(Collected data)
▶

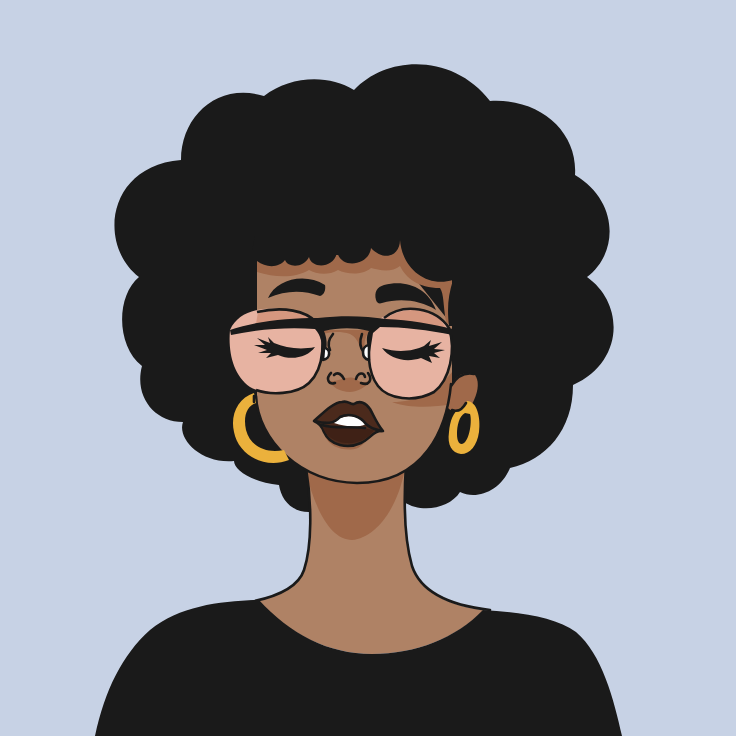
<!DOCTYPE html>
<html lang="en">
<head>
<meta charset="utf-8">
<title>Portrait with round glasses</title>
<style>
:root {
  --sky: #c7d2e5;
  --ink: #1a1a1a;
  --skin: #af8265;
  --shade: #a0694a;
  --lens: #e7b3a2;
  --lens-tint: #d5977f;
  --gold: #ebb13c;
  --lip: #4b2a1c;
  --lip-dark: #3f2116;
  --white: #fff;
}
html, body { margin: 0; height: 100%; overflow: hidden; background: var(--sky); }
.portrait { display: block; width: 736px; height: 736px; }
.sky { fill: var(--sky); }
.ink { fill: var(--ink); }
.skin { fill: var(--skin); }
.shade { fill: var(--shade); }
.lens { fill: var(--lens); }
.gold { fill: var(--gold); }
.lip { fill: var(--lip); }
.lip-dark { fill: var(--lip-dark); }
.white { fill: var(--white); }
.line { fill: none; stroke: var(--ink); stroke-width: 2.6; stroke-linecap: round; stroke-linejoin: round; }
.outlined { stroke: var(--ink); stroke-width: 2.6; stroke-linejoin: round; }
.rim { fill: none; stroke: var(--ink); stroke-width: 2.6; }
</style>
</head>
<body>
<svg class="portrait" viewBox="0 0 736 736" role="img" aria-label="Woman with an afro, round pink glasses and gold hoop earrings">
  <defs>
    <clipPath id="face-clip">
      <path d="M257 240H452V380C447 428 425 483 357 483C300 482 258 440 256 398Z"/>
    </clipPath>
  </defs>

  <rect class="sky" width="736" height="736"/>

  <path id="hair" class="ink" d="M181 160C181 116 218 82 264 96C290 76 328 74 354 90C388 54 454 54 490 101C540 98 578 132 575 175C620 202 618 254 587 277C625 304 624 362 573 385C573 430 546 460 510 468C500 492 476 500 460 492C450 508 422 514 404 502L309 512C290 512 281 498 279 485C252 482 234 470 234 461C200 464 177 438 183 422C154 422 134 396 142 366C116 346 116 296 139 277C98 246 106 166 181 160Z"/>

  <g id="neck">
    <path class="skin" d="M305 460C311 500 312 546 304 570C299 586 281 595 258 601C290 634 328 654 372 654C416 654 456 638 484 610C446 606 420 590 412 566C406 545 403 510 406 460Z"/>
    <path class="shade" d="M305 468C312 499 327 540 352 540C376 538 398 508 405 468Z"/>
    <path class="line" d="M306 468C312 504 312 546 304 570C298 588 276 597 250 602M406 464C403 510 406 545 412 566C420 590 446 605 490 610"/>
  </g>

  <path id="sweater" class="ink" d="M95 736C105 690 122 655 150 630C180 606 220 601 259 600C290 634 328 654 372 654C416 654 456 638 483 610C520 612 556 617 576 632C602 654 614 700 622 736Z"/>

  <g id="ear">
    <path class="shade" d="M448 394C452 378 462 370 474 374C482 382 476 400 468 410C460 414 452 412 448 408Z"/>
    <path class="line" d="M451 386C457 376 464 372 474 374"/>
  </g>

  <g id="face">
    <path class="skin" d="M257 260H400L452 325V380C447 428 425 483 357 483C300 482 258 440 256 398Z"/>
    <g clip-path="url(#face-clip)">
      <path class="shade" d="M257 255H345L400 240L454 270V328L446 322C443 304 444 294 440 288C418 288 406 278 400 266C392 273 378 270 371 268C362 276 346 274 338 270C328 276 316 274 309 270C296 278 276 278 257 272Z"/>
      <path class="shade" d="M392 402C416 402 436 392 452 372V404C432 408 408 408 392 402Z"/>
    </g>
    <path class="line" d="M256 396C258 440 300 482 357 483C425 483 447 428 451 384"/>
    <path class="ink" d="M255 236H452V326L449 326C447 308 448 296 453 280C426 288 402 268 400 240C400 256 384 262 371 248C369 266 340 270 337 251C336 268 312 270 309 257C304 268 288 268 285 260C279 268 266 268 257 261V396L252 396V250Z"/>
  </g>

  <g id="brows">
    <path class="ink" d="M268 298C276 280 304 272 325 285C326 290 324 295 320 296C303 290 286 290 268 298Z"/>
    <path class="ink" d="M376 300C374 292 377 287 384 285C406 279 428 288 436 310C420 300 400 298 382 303C379 304 377 303 376 300Z"/>
  </g>

  <g id="nose">
    <path class="shade" d="M324 330H370C362 340 364 352 368 356C358 354 362 340 350 334C340 331 330 332 324 334Z"/>
    <path class="shade" d="M328 380C338 384 346 374 356 379C362 384 366 382 371 380C366 388 356 392 350 392C340 392 332 387 328 380Z"/>
    <path class="line" d="M331 373C325 379 329 385 335 383M334 375C338 371 342 375 344 379M356 379C358 372 364 372 365 377M368 373C373 380 369 386 361 383"/>
    <path class="line" d="M333 334C328 340 328 346 330 350M362 334C359 342 360 348 364 353"/>
  </g>

  <g id="mouth">
    <path class="shade" d="M325 436C334 448 352 450 366 442L358 448C346 452 330 448 325 436Z"/>
    <path class="lip outlined" d="M314 421C324 412 334 402 342 402C348 400 350 405 354 404C360 400 366 403 370 409C374 416 377 424 383 431C374 430 370 439 361 443C348 449 330 446 324 432C322 426 319 423 314 421Z"/>
    <path class="lip-dark" d="M322 425C336 430 352 426 374 430C368 440 356 444 346 443C334 442 325 436 322 425Z"/>
    <path class="white" d="M334 423C338 416 354 414 362 419L366 424C358 428 346 427 334 423Z"/>
    <path class="line" d="M315 421C326 424 334 424 340 417C350 412 361 417 366 424C371 429 377 430 382 431M322 425C334 429 350 426 365 428"/>
  </g>

  <g id="glasses">
    <path class="lens" d="M230 330C238 312 258 307 282 309C298 311 309 316 316 322L322 330C325 350 322 372 309 383C296 395 266 396 250 387C233 375 228 352 230 330Z"/>
    <path class="lens" d="M371 330C378 316 396 308 414 309C434 311 446 320 451 334C454 354 450 382 434 392C414 403 388 399 378 386C368 372 368 348 371 330Z"/>
    <path fill="var(--lens-tint)" d="M258 312C276 307 300 310 315 321L256 324ZM384 320C398 308 424 306 440 319L446 328Z"/>
    <path class="rim" d="M257 312C284 306 306 311 316 322C326 334 325 368 309 383C296 395 270 395 256 390M384 318C404 302 436 308 449 328C456 350 450 380 434 392C414 403 388 399 378 386C367 372 367 346 371 328"/>
    <path class="ink" d="M230 330C256 321 288 318 318 318C344 315 366 316 386 319C410 320 432 324 453 329V335C428 330 404 327 380 327L373 333L370 352C366 344 366 336 369 331C352 327 338 328 324 331C328 340 327 350 324 358C323 345 321 335 315 329C288 327 258 329 231 335Z"/>
    <path class="white outlined" stroke-width="1.5" d="M324 348C331 348 331 359 323 360ZM369 345C361 346 361 358 369 360Z"/>
  </g>

  <g id="eyes">
    <path class="ink" d="M315 347C300 350 286 348 274 343L268 337L270 343L257 338L265 345L254 345L267 350L258 353L271 353L266 358L278 355C292 361 308 357 315 347Z"/>
    <path class="ink" d="M382 348C398 353 414 351 424 346L431 340L429 346L442 342L434 349L445 350L434 353L440 358L429 356L432 363L421 358C406 363 390 359 382 348Z"/>
  </g>

  <g id="earrings">
    <path class="gold" d="M254 393C238 398 230 415 234 432C238 454 264 470 289 460L284 450C266 454 250 446 246 430C243 416 247 406 256 403Z"/>
    <path class="line" d="M254 396V402"/>
    <path class="gold" fill-rule="evenodd" d="M467 401C477 401 481 418 479 432C477 446 470 454 461 454C452 453 447 445 449 432C450 421 453 412 461 407ZM465 413C459 416 457 426 457 434C457 442 460 446 464 443C470 438 472 420 470 414Z"/>
    <path class="line" d="M452 410C457 412 462 410 466 403"/>
  </g>
</svg>
</body>
</html>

◀

**Exercise details:** Repeat all the records exactly, images excluded.

**Result:**
<!DOCTYPE html>
<html lang="en">
<head>
<meta charset="utf-8">
<title>Portrait with round glasses</title>
<style>
:root {
  --sky: #c7d2e5;
  --ink: #1a1a1a;
  --skin: #af8265;
  --shade: #a0694a;
  --lens: #e7b3a2;
  --lens-tint: #d5977f;
  --gold: #ebb13c;
  --lip: #4b2a1c;
  --lip-dark: #3f2116;
  --white: #fff;
}
html, body { margin: 0; height: 100%; overflow: hidden; background: var(--sky); }
.portrait { display: block; width: 736px; height: 736px; }
.sky { fill: var(--sky); }
.ink { fill: var(--ink); }
.skin { fill: var(--skin); }
.shade { fill: var(--shade); }
.lens { fill: var(--lens); }
.gold { fill: var(--gold); }
.lip { fill: var(--lip); }
.lip-dark { fill: var(--lip-dark); }
.white { fill: var(--white); }
.line { fill: none; stroke: var(--ink); stroke-width: 2.6; stroke-linecap: round; stroke-linejoin: round; }
.outlined { stroke: var(--ink); stroke-width: 2.6; stroke-linejoin: round; }
.rim { fill: none; stroke: var(--ink); stroke-width: 2.6; }
</style>
</head>
<body>
<svg class="portrait" viewBox="0 0 736 736" role="img" aria-label="Woman with an afro, round pink glasses and gold hoop earrings">
  <defs>
    <clipPath id="face-clip">
      <path d="M257 240H452V380C447 428 425 483 357 483C300 482 258 440 256 398Z"/>
    </clipPath>
  </defs>

  <rect class="sky" width="736" height="736"/>

  <path id="hair" class="ink" d="M181 160C181 116 218 82 264 96C290 76 328 74 354 90C388 54 454 54 490 101C540 98 578 132 575 175C620 202 618 254 587 277C625 304 624 362 573 385C573 430 546 460 510 468C500 492 476 500 460 492C450 508 422 514 404 502L309 512C290 512 281 498 279 485C252 482 234 470 234 461C200 464 177 438 183 422C154 422 134 396 142 366C116 346 116 296 139 277C98 246 106 166 181 160Z"/>

  <g id="neck">
    <path class="skin" d="M305 460C311 500 312 546 304 570C299 586 281 595 258 601C290 634 328 654 372 654C416 654 456 638 484 610C446 606 420 590 412 566C406 545 403 510 406 460Z"/>
    <path class="shade" d="M305 468C312 499 327 540 352 540C376 538 398 508 405 468Z"/>
    <path class="line" d="M306 468C312 504 312 546 304 570C298 588 276 597 250 602M406 464C403 510 406 545 412 566C420 590 446 605 490 610"/>
  </g>

  <path id="sweater" class="ink" d="M95 736C105 690 122 655 150 630C180 606 220 601 259 600C290 634 328 654 372 654C416 654 456 638 483 610C520 612 556 617 576 632C602 654 614 700 622 736Z"/>

  <g id="ear">
    <path class="shade" d="M448 394C452 378 462 370 474 374C482 382 476 400 468 410C460 414 452 412 448 408Z"/>
    <path class="line" d="M451 386C457 376 464 372 474 374"/>
  </g>

  <g id="face">
    <path class="skin" d="M257 260H400L452 325V380C447 428 425 483 357 483C300 482 258 440 256 398Z"/>
    <g clip-path="url(#face-clip)">
      <path class="shade" d="M257 255H345L400 240L454 270V328L446 322C443 304 444 294 440 288C418 288 406 278 400 266C392 273 378 270 371 268C362 276 346 274 338 270C328 276 316 274 309 270C296 278 276 278 257 272Z"/>
      <path class="shade" d="M392 402C416 402 436 392 452 372V404C432 408 408 408 392 402Z"/>
    </g>
    <path class="line" d="M256 396C258 440 300 482 357 483C425 483 447 428 451 384"/>
    <path class="ink" d="M255 236H452V326L449 326C447 308 448 296 453 280C426 288 402 268 400 240C400 256 384 262 371 248C369 266 340 270 337 251C336 268 312 270 309 257C304 268 288 268 285 260C279 268 266 268 257 261V396L252 396V250Z"/>
  </g>

  <g id="brows">
    <path class="ink" d="M268 298C276 280 304 272 325 285C326 290 324 295 320 296C303 290 286 290 268 298Z"/>
    <path class="ink" d="M376 300C374 292 377 287 384 285C406 279 428 288 436 310C420 300 400 298 382 303C379 304 377 303 376 300Z"/>
  </g>

  <g id="nose">
    <path class="shade" d="M324 330H370C362 340 364 352 368 356C358 354 362 340 350 334C340 331 330 332 324 334Z"/>
    <path class="shade" d="M328 380C338 384 346 374 356 379C362 384 366 382 371 380C366 388 356 392 350 392C340 392 332 387 328 380Z"/>
    <path class="line" d="M331 373C325 379 329 385 335 383M334 375C338 371 342 375 344 379M356 379C358 372 364 372 365 377M368 373C373 380 369 386 361 383"/>
    <path class="line" d="M333 334C328 340 328 346 330 350M362 334C359 342 360 348 364 353"/>
  </g>

  <g id="mouth">
    <path class="shade" d="M325 436C334 448 352 450 366 442L358 448C346 452 330 448 325 436Z"/>
    <path class="lip outlined" d="M314 421C324 412 334 402 342 402C348 400 350 405 354 404C360 400 366 403 370 409C374 416 377 424 383 431C374 430 370 439 361 443C348 449 330 446 324 432C322 426 319 423 314 421Z"/>
    <path class="lip-dark" d="M322 425C336 430 352 426 374 430C368 440 356 444 346 443C334 442 325 436 322 425Z"/>
    <path class="white" d="M334 423C338 416 354 414 362 419L366 424C358 428 346 427 334 423Z"/>
    <path class="line" d="M315 421C326 424 334 424 340 417C350 412 361 417 366 424C371 429 377 430 382 431M322 425C334 429 350 426 365 428"/>
  </g>

  <g id="glasses">
    <path class="lens" d="M230 330C238 312 258 307 282 309C298 311 309 316 316 322L322 330C325 350 322 372 309 383C296 395 266 396 250 387C233 375 228 352 230 330Z"/>
    <path class="lens" d="M371 330C378 316 396 308 414 309C434 311 446 320 451 334C454 354 450 382 434 392C414 403 388 399 378 386C368 372 368 348 371 330Z"/>
    <path fill="var(--lens-tint)" d="M258 312C276 307 300 310 315 321L256 324ZM384 320C398 308 424 306 440 319L446 328Z"/>
    <path class="rim" d="M257 312C284 306 306 311 316 322C326 334 325 368 309 383C296 395 270 395 256 390M384 318C404 302 436 308 449 328C456 350 450 380 434 392C414 403 388 399 378 386C367 372 367 346 371 328"/>
    <path class="ink" d="M230 330C256 321 288 318 318 318C344 315 366 316 386 319C410 320 432 324 453 329V335C428 330 404 327 380 327L373 333L370 352C366 344 366 336 369 331C352 327 338 328 324 331C328 340 327 350 324 358C323 345 321 335 315 329C288 327 258 329 231 335Z"/>
    <path class="white outlined" stroke-width="1.5" d="M324 348C331 348 331 359 323 360ZM369 345C361 346 361 358 369 360Z"/>
  </g>

  <g id="eyes">
    <path class="ink" d="M315 347C300 350 286 348 274 343L268 337L270 343L257 338L265 345L254 345L267 350L258 353L271 353L266 358L278 355C292 361 308 357 315 347Z"/>
    <path class="ink" d="M382 348C398 353 414 351 424 346L431 340L429 346L442 342L434 349L445 350L434 353L440 358L429 356L432 363L421 358C406 363 390 359 382 348Z"/>
  </g>

  <g id="earrings">
    <path class="gold" d="M254 393C238 398 230 415 234 432C238 454 264 470 289 460L284 450C266 454 250 446 246 430C243 416 247 406 256 403Z"/>
    <path class="line" d="M254 396V402"/>
    <path class="gold" fill-rule="evenodd" d="M467 401C477 401 481 418 479 432C477 446 470 454 461 454C452 453 447 445 449 432C450 421 453 412 461 407ZM465 413C459 416 457 426 457 434C457 442 460 446 464 443C470 438 472 420 470 414Z"/>
    <path class="line" d="M452 410C457 412 462 410 466 403"/>
  </g>
</svg>
</body>
</html>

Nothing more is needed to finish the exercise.